-- Source data --
+++

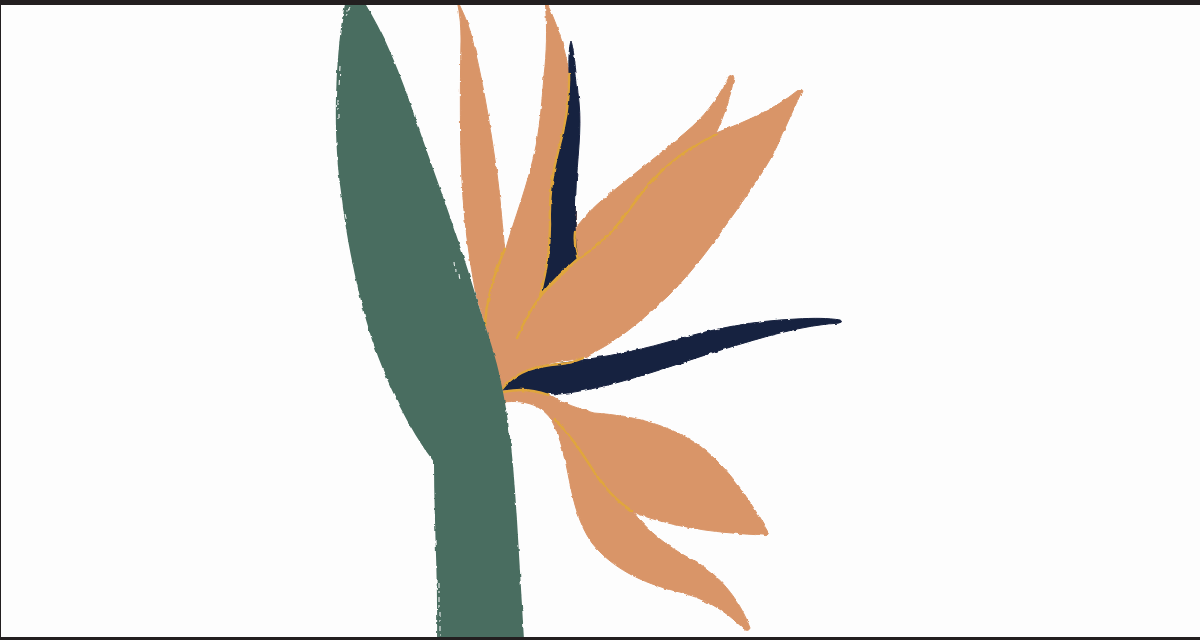
<!DOCTYPE html>
<html lang="en">
<head>
<meta charset="utf-8">
<title>Bird of paradise flower</title>
<style>
:root {
  --paper: #fdfdfd;
  --frame: #231f20;
  --leaf: #496d60;
  --petal: #d99568;
  --navy: #16213f;
  --vein: #e0a63c;
}
html, body { margin: 0; width: 1200px; height: 640px; overflow: hidden; background: var(--paper); }
svg { display: block; }
.paper { fill: var(--paper); }
.frame { fill: var(--frame); }
.leaf { fill: var(--leaf); }
.petal { fill: var(--petal); stroke: var(--petal); stroke-width: 1; stroke-linejoin: round; }
.tongue { fill: var(--navy); stroke: var(--navy); stroke-width: 1; stroke-linejoin: round; }
.vein { fill: none; stroke: var(--vein); stroke-width: 2.4; stroke-linecap: round; stroke-linejoin: round; }
.dry-brush { fill: none; stroke: var(--paper); stroke-width: 1; }
</style>
</head>
<body>
<svg width="1200" height="640" viewBox="0 0 1200 640" role="img" aria-label="Bird of paradise flower with orange petals, navy tongues and a green stem">
  <defs>
    <filter id="rough-edge" filterUnits="userSpaceOnUse" x="0" y="0" width="1200" height="640">
      <feTurbulence type="fractalNoise" baseFrequency="0.15" numOctaves="2" seed="4" result="grain"/>
      <feDisplacementMap in="SourceGraphic" in2="grain" scale="3" xChannelSelector="R" yChannelSelector="G"/>
    </filter>
  </defs>

  <rect class="paper" width="1200" height="640"/>

  <g id="flower" filter="url(#rough-edge)">
    <g id="upper-petals">
      <path class="petal" d="M457 0C460 14 461 26 461 40C460 92 460 140 462 180C464 225 470 262 476 295L490 340L505 250C502 225 500 190 495 160C489 118 481 72 472 38C469 25 463 12 457 0Z"/>
      <path class="petal" d="M545 0C547 20 547 44 545 66C542 96 541 120 536 146C528 185 514 220 506 248C497 272 488 296 486 324L502 390C514 373 540 362 580 359C615 344 640 322 668 296C698 266 715 240 738 208C756 182 768 165 777 146C786 126 794 108 802 91C801 89 799 89 797 91C775 109 745 122 716 133C724 116 730 98 734 78C733 75 730 75 728 79C716 101 704 117 686 132C662 153 636 172 612 192C598 203 586 214 576 228L569 72C565 48 556 20 545 0Z"/>
    </g>

    <g id="lower-petals">
      <path class="petal" d="M503 390C520 387 536 389 549 395C564 404 580 409 594 413C636 416 668 425 697 444C728 466 750 500 769 534C768 536 766 536 763 535C722 533 676 529 633 512C650 533 667 546 689 558C718 572 740 600 750 628C749 631 746 631 744 629C724 609 704 598 676 591C642 583 612 568 592 543C566 506 572 458 551 419C540 404 524 400 504 402Z"/>
    </g>

    <g id="tongues">
      <path class="tongue" d="M571 40C575 56 576 76 579 102C582 130 577 160 576 190C575 216 574 238 578 259L540 296C548 270 551 250 551 224C550 204 550 190 554 170C560 142 567 120 569 96C570 76 567 56 571 40Z"/>
      <path class="tongue" d="M502 390C512 376 528 368 548 365C592 359 630 353 668 342C716 328 752 321 796 319C814 318 828 318 840 320C842 321 842 322 840 323C802 325 764 337 724 349C664 368 612 388 560 394C540 394 520 387 502 390Z"/>
    </g>

    <g id="veins">
      <path class="vein" d="M505 249C494 274 486 298 485 326"/>
      <path class="vein" d="M569 74C570 104 565 128 558 152C551 178 549 198 550 224C550 252 546 272 540 296L578 259C575 250 574 242 575 232"/>
      <path class="vein" d="M716 135C690 146 664 166 644 190C624 216 612 238 578 259C550 282 532 302 517 338"/>
      <path class="vein" d="M502 389C516 371 536 366 560 364C570 363 577 361 583 358"/>
      <path class="vein" d="M504 392C520 388 534 390 548 395"/>
      <path class="vein" d="M555 420C576 440 588 464 601 482C611 495 621 504 632 511"/>
    </g>

    <g id="stem">
      <path class="leaf" d="M346 0H363C384 33 400 72 416 120C436 178 458 236 474 290C484 325 496 352 503 392C511 432 514 474 517 520L524 640H437C438 580 434 520 434 462C408 428 388 386 372 340C356 288 346 236 341 192C335 150 335 108 337 72C339 44 341 20 346 0Z"/>
      <path class="dry-brush" d="M350 7L345 16M340 66L339 88M338 100L338 122M345 214L347 222M455 262L456 272M459 274L460 280M439 583L439 608M440 612L440 636" stroke-dasharray="5 3 2 4"/>
    </g>
  </g>

  <g id="frame" class="frame">
    <rect width="1200" height="5"/>
    <rect y="637" width="1200" height="3"/>
    <rect width="1" height="640"/>
  </g>
</svg>
</body>
</html>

+++

-- Task goal --
Render the records above word for word and leave the pictures out.

-- Answer to the exercise --
<!DOCTYPE html>
<html lang="en">
<head>
<meta charset="utf-8">
<title>Bird of paradise flower</title>
<style>
:root {
  --paper: #fdfdfd;
  --frame: #231f20;
  --leaf: #496d60;
  --petal: #d99568;
  --navy: #16213f;
  --vein: #e0a63c;
}
html, body { margin: 0; width: 1200px; height: 640px; overflow: hidden; background: var(--paper); }
svg { display: block; }
.paper { fill: var(--paper); }
.frame { fill: var(--frame); }
.leaf { fill: var(--leaf); }
.petal { fill: var(--petal); stroke: var(--petal); stroke-width: 1; stroke-linejoin: round; }
.tongue { fill: var(--navy); stroke: var(--navy); stroke-width: 1; stroke-linejoin: round; }
.vein { fill: none; stroke: var(--vein); stroke-width: 2.4; stroke-linecap: round; stroke-linejoin: round; }
.dry-brush { fill: none; stroke: var(--paper); stroke-width: 1; }
</style>
</head>
<body>
<svg width="1200" height="640" viewBox="0 0 1200 640" role="img" aria-label="Bird of paradise flower with orange petals, navy tongues and a green stem">
  <defs>
    <filter id="rough-edge" filterUnits="userSpaceOnUse" x="0" y="0" width="1200" height="640">
      <feTurbulence type="fractalNoise" baseFrequency="0.15" numOctaves="2" seed="4" result="grain"/>
      <feDisplacementMap in="SourceGraphic" in2="grain" scale="3" xChannelSelector="R" yChannelSelector="G"/>
    </filter>
  </defs>

  <rect class="paper" width="1200" height="640"/>

  <g id="flower" filter="url(#rough-edge)">
    <g id="upper-petals">
      <path class="petal" d="M457 0C460 14 461 26 461 40C460 92 460 140 462 180C464 225 470 262 476 295L490 340L505 250C502 225 500 190 495 160C489 118 481 72 472 38C469 25 463 12 457 0Z"/>
      <path class="petal" d="M545 0C547 20 547 44 545 66C542 96 541 120 536 146C528 185 514 220 506 248C497 272 488 296 486 324L502 390C514 373 540 362 580 359C615 344 640 322 668 296C698 266 715 240 738 208C756 182 768 165 777 146C786 126 794 108 802 91C801 89 799 89 797 91C775 109 745 122 716 133C724 116 730 98 734 78C733 75 730 75 728 79C716 101 704 117 686 132C662 153 636 172 612 192C598 203 586 214 576 228L569 72C565 48 556 20 545 0Z"/>
    </g>

    <g id="lower-petals">
      <path class="petal" d="M503 390C520 387 536 389 549 395C564 404 580 409 594 413C636 416 668 425 697 444C728 466 750 500 769 534C768 536 766 536 763 535C722 533 676 529 633 512C650 533 667 546 689 558C718 572 740 600 750 628C749 631 746 631 744 629C724 609 704 598 676 591C642 583 612 568 592 543C566 506 572 458 551 419C540 404 524 400 504 402Z"/>
    </g>

    <g id="tongues">
      <path class="tongue" d="M571 40C575 56 576 76 579 102C582 130 577 160 576 190C575 216 574 238 578 259L540 296C548 270 551 250 551 224C550 204 550 190 554 170C560 142 567 120 569 96C570 76 567 56 571 40Z"/>
      <path class="tongue" d="M502 390C512 376 528 368 548 365C592 359 630 353 668 342C716 328 752 321 796 319C814 318 828 318 840 320C842 321 842 322 840 323C802 325 764 337 724 349C664 368 612 388 560 394C540 394 520 387 502 390Z"/>
    </g>

    <g id="veins">
      <path class="vein" d="M505 249C494 274 486 298 485 326"/>
      <path class="vein" d="M569 74C570 104 565 128 558 152C551 178 549 198 550 224C550 252 546 272 540 296L578 259C575 250 574 242 575 232"/>
      <path class="vein" d="M716 135C690 146 664 166 644 190C624 216 612 238 578 259C550 282 532 302 517 338"/>
      <path class="vein" d="M502 389C516 371 536 366 560 364C570 363 577 361 583 358"/>
      <path class="vein" d="M504 392C520 388 534 390 548 395"/>
      <path class="vein" d="M555 420C576 440 588 464 601 482C611 495 621 504 632 511"/>
    </g>

    <g id="stem">
      <path class="leaf" d="M346 0H363C384 33 400 72 416 120C436 178 458 236 474 290C484 325 496 352 503 392C511 432 514 474 517 520L524 640H437C438 580 434 520 434 462C408 428 388 386 372 340C356 288 346 236 341 192C335 150 335 108 337 72C339 44 341 20 346 0Z"/>
      <path class="dry-brush" d="M350 7L345 16M340 66L339 88M338 100L338 122M345 214L347 222M455 262L456 272M459 274L460 280M439 583L439 608M440 612L440 636" stroke-dasharray="5 3 2 4"/>
    </g>
  </g>

  <g id="frame" class="frame">
    <rect width="1200" height="5"/>
    <rect y="637" width="1200" height="3"/>
    <rect width="1" height="640"/>
  </g>
</svg>
</body>
</html>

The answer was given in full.